Like Transformers, this film plays perfectly with visual scale: First we experience the small and sneaky human in the giant, magical and frozen Yeti world and then we see the enormous but harmless Yeti amongst the neon-lit human village. Much farce and physical comedy ensue.This movie is all modern animation trope, but in the skillful hands of the creators it barely registers that we’ve seen all this before. There’s Meechee (Zendaya), the super smart but overlooked head daughter, the benevolent chief who refuses to change, the dumb brutish son that’s next in line, the bumbling comic-relief entourage, there’s even a courageous and sensible woman of colour with natural hair.

There’s nothing new and yet that just leaves you space to feast your eyes on the complex scenery, fall in love with the characters and the Yeti world-building, and freely wallow in the endless fish-out-of-water gags when Migo meets Percy and Percy meets all the Yetis.

There’s also the usual mish-mash of moral lessons around tolerance, curiosity, wisdom over ignorance, democracy and doing what’s right despite society pressure.They’re laid on pretty thick but in this era of alt-right and despot politics it’s nice to spend a couple of hours in a world where honesty and integrity triumph over ignorance and lies. Smallfoot is an earnest bright spot in a cynical world.

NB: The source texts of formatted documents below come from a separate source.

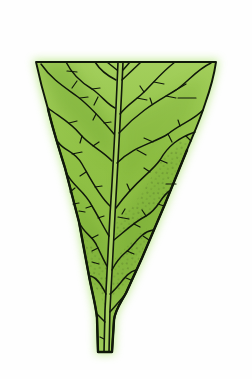
<!DOCTYPE html>
<html lang="en">
<head>
<meta charset="utf-8">
<title>Leaf wedge</title>
<style>
:root {
  --paper: #fefefe;
  --leaf-light: #a3cf5c;
  --leaf-mid: #8fc044;
  --leaf-deep: #78ab35;
  --rib: #a6cf62;
  --glow: #b4e67c;
  --ink: #10180a;
}
html, body { margin: 0; background: var(--paper); overflow: hidden; }
.leaf-art { display: block; width: 252px; height: 379px; }
.glow { fill: var(--glow); stroke: var(--glow); stroke-width: 5; opacity: .75; }
.shade { fill: var(--leaf-deep); opacity: .5; }
.rib { fill: var(--rib); }
.ink { fill: none; stroke: var(--ink); stroke-linecap: round; stroke-linejoin: round; }
.outline { stroke-width: 1.9; }
.edge { stroke-width: 2.4; }
.midrib { stroke-width: 1.6; }
.veins { stroke-width: 1.5; }
.twigs { stroke-width: 1.2; }
.stipple { fill: url(#dots); opacity: .75; }
</style>
</head>
<body>
<svg class="leaf-art" viewBox="0 0 252 379" role="img" aria-label="Green wedge-shaped leaf with dark veins">
  <defs>
    <path id="blade" d="M36 62L216 62C214 76 210 90 205 104C200 120 194 133 187 150L165 204L142 258L126 293C120 304 115 310 114 320L112 352L98 352L97 318C96 306 92 292 89 276L79 222L65 168C60 152 53 130 48 109C43 92 39 76 36 62Z"/>
    <clipPath id="blade-clip"><use href="#blade"/></clipPath>
    <linearGradient id="blade-fill" x1="0" y1="0" x2="0" y2="1">
      <stop offset="0" stop-color="var(--leaf-light)"/>
      <stop offset=".35" stop-color="var(--leaf-mid)"/>
      <stop offset=".75" stop-color="#8abb42"/>
      <stop offset="1" stop-color="#9cca58"/>
    </linearGradient>
    <filter id="soft" x="-20%" y="-20%" width="140%" height="140%"><feGaussianBlur stdDeviation="4"/></filter>
    <filter id="blend" x="-30%" y="-30%" width="160%" height="160%"><feGaussianBlur stdDeviation="7"/></filter>
    <pattern id="dots" width="13" height="11" patternUnits="userSpaceOnUse" patternTransform="rotate(24)">
      <g fill="var(--ink)">
        <circle cx="2" cy="2" r=".5"/><circle cx="7" cy="1" r=".4"/><circle cx="11" cy="4" r=".5"/>
        <circle cx="5" cy="6" r=".5"/><circle cx="9" cy="8" r=".4"/><circle cx="1" cy="9" r=".4"/>
      </g>
    </pattern>
  </defs>

  <use class="glow" href="#blade" filter="url(#soft)"/>
  <use href="#blade" fill="url(#blade-fill)"/>

  <g clip-path="url(#blade-clip)">
    <g class="shade" filter="url(#blend)">
      <path d="M36 62L70 62L113 130L112 160L60 110Z"/>
      <path d="M122 120L205 76L190 120L120 190Z" opacity=".6"/>
      <path d="M196 134L165 155L118 222L114 300L150 240Z"/>
      <path d="M70 190L106 240L105 300L88 270Z"/>
    </g>
    <path class="stipple" d="M190 136C176 142 166 152 158 166C146 186 136 206 117 220L116 236C132 230 146 218 154 210L170 190Z"/>
    <path class="stipple" d="M152 226C138 232 132 242 112 262L109 300L122 288L138 262Z"/>
    <path class="stipple" d="M84 236L107 266L105 306L90 276Z"/>
    <path class="rib" d="M117 62L123 62L109 352L104 352Z"/>
  </g>

  <g class="ink midrib">
    <path d="M118 62C116 110 113 170 110 215L105 310L104 352"/>
    <path d="M123 62C121 110 118 160 115 215L110 310L109 352"/>
  </g>

  <g class="ink veins">
    <path d="M95 62C100 70 108 76 116 80"/>
    <path d="M107 62L117 70"/>
    <path d="M66 62C73 76 82 83 92 89C102 96 108 105 115 108"/>
    <path d="M41 64C52 80 66 88 78 97C92 108 104 122 114 134"/>
    <path d="M48 108C58 116 70 122 80 134C90 146 102 150 112 161"/>
    <path d="M58 142C65 152 74 150 82 164C90 178 99 196 110 206"/>
    <path d="M66 172C72 186 84 190 92 206C98 216 103 226 109 236"/>
    <path d="M79 222C84 234 93 236 97 246C101 254 104 261 107 266"/>
    <path d="M89 276C96 276 101 284 106 294"/>
    <path d="M97 314L105 322"/>
    <path d="M141 62L122 80"/>
    <path d="M130 62L123 70"/>
    <path d="M175 62C162 72 154 82 144 92C136 100 128 104 120 114"/>
    <path d="M211 63C196 70 188 82 176 90C160 100 140 110 119 133"/>
    <path d="M203 110C194 120 180 124 168 134C152 144 134 146 117 163"/>
    <path d="M195 132C178 138 168 146 160 160C150 174 136 180 116 208"/>
    <path d="M171 190C160 196 160 208 146 216C134 222 124 232 114 240"/>
    <path d="M153 230C140 232 134 246 126 252C120 257 116 262 112 270"/>
    <path d="M136 270C126 272 120 286 110 294"/>
    <path d="M124 296L110 312"/>
  </g>

  <g class="ink twigs">
    <path d="M67 71L77 72M77 81L72 88M92 89L100 88M98 97L94 105"/>
    <path d="M80 98L88 97M96 114L93 120M104 123L111 122"/>
    <path d="M69 123L77 121M82 136L80 143M93 146L99 142"/>
    <path d="M72 154L82 152M86 172L80 176M95 187L102 186"/>
    <path d="M75 188L70 192M92 206L86 208M79 203L73 204M98 218L104 216"/>
    <path d="M92 238L98 235M98 248L92 251M85 212L79 211M99 264L92 262"/>
    <path d="M154 82L164 84M144 92L140 86M137 98L147 100"/>
    <path d="M176 90L186 84M178 98L196 98M166 96L176 98M152 104L150 98"/>
    <path d="M168 134L172 142M153 142L144 138M137 150L146 155"/>
    <path d="M180 126L178 120M186 136L191 141M160 160L167 163M150 172L144 168"/>
    <path d="M130 191L127 184M118 217L129 219M122 214L125 209"/>
    <path d="M166 184L176 184M158 204L164 206M146 216L142 210M134 224L140 227"/>
    <path d="M143 236L149 240M127 251L134 254M126 278L131 280M100 337L104 339"/>
  </g>

  <use class="ink outline" href="#blade"/>
  <path class="ink edge" d="M48 109C53 130 60 152 65 168L79 222L89 276C92 292 96 306 97 318L98 352L112 352L114 320C115 310 120 304 126 293L142 258L165 204L187 150"/>
</svg>
</body>
</html>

If you’re looking for a subtle, nuanced animation adventure to take the kids to these school holidays then Smallfoot definitely isn’t it! This film is big, bold and in your face like a Yeti — a curious, hairy Yeti and his hapless friends, on a quest to prove he wasn’t lying about seeing the mythical smallfoot monster.Smallfoot will leave a giant footprint on your heart.

This film knows the animation formula and exactly what buttons to push for a hit. The creators have a deep pedigree that shows in every frame. First time director, Jason Reisig, is well known for being lead animator on Shrek 1 and 3 as well as Kung Fu Panda 1 and 3. While writer and co-director, Kary Kirkpatrick, has top writing credits for Hitchhiker’s Guide to the Galaxy, Charlotte’s Web and Chicken Run 2. If you liked those, you’ll love this.Smallfoot will doubtlessly spawn a new franchise.

It’s a comedy with a handful of crowd-pleasing, toe-tapping original songs showcasing beautiful setpieces that will become classics fast. It’s weirdly familiar — part Monster’s Inc. and part Moama. There’s a splash of Happy Feet in honouring new ideas, and the sparkling icy landscape of Ice Age and even a dash of Incredibles 2 in decrying the hazards of modern media.The familiar story follows the heroic adventures of Migo (Channing Tatum), an initially contented and lovable Yeti, and human Percy Patterson (James Corden), a kids’ show Attenborough whose lost his mojo and is ready to ‘fake news’ his docos to survive in an age of Youtube and gaming.

Like Transformers, this film plays perfectly with visual scale: First we experience the small and sneaky human in the giant, magical and frozen Yeti world and then we see the enormous but harmless Yeti among the neon-lit human village. Much farce and physical comedy ensue.

This movie is all modern animation trope, but in the skillful hands of the creators it barely registers that we’ve seen all this before. There’s Meechee (Zendaya), the super smart but overlooked head daughter, the benevolent chief who refuses to change, the dumb brutish son that’s next in line, the bumbling comic-relief entourage, there’s even a courageous and sensible woman of colour with natural hair.

There’s nothing new and yet that just leaves you space to feast your eyes on the complex scenery, fall in love with the characters and the Yeti world-building, and freely wallow in the endless fish-out-of-water gags when Migo meets Percy and Percy meets all the Yetis.There’s also the usual mish-mash of moral lessons around tolerance, curiosity, wisdom over ignorance, democracy and doing what’s right despite society pressure.They’re laid on pretty thick but in this era of alt-right and despot politics it’s nice to spend a couple of hours in a world where honesty and integrity triumph over ignorance and lies. Smallfoot is an earnest bright spot in a cynical world.

Words by  Irena Bee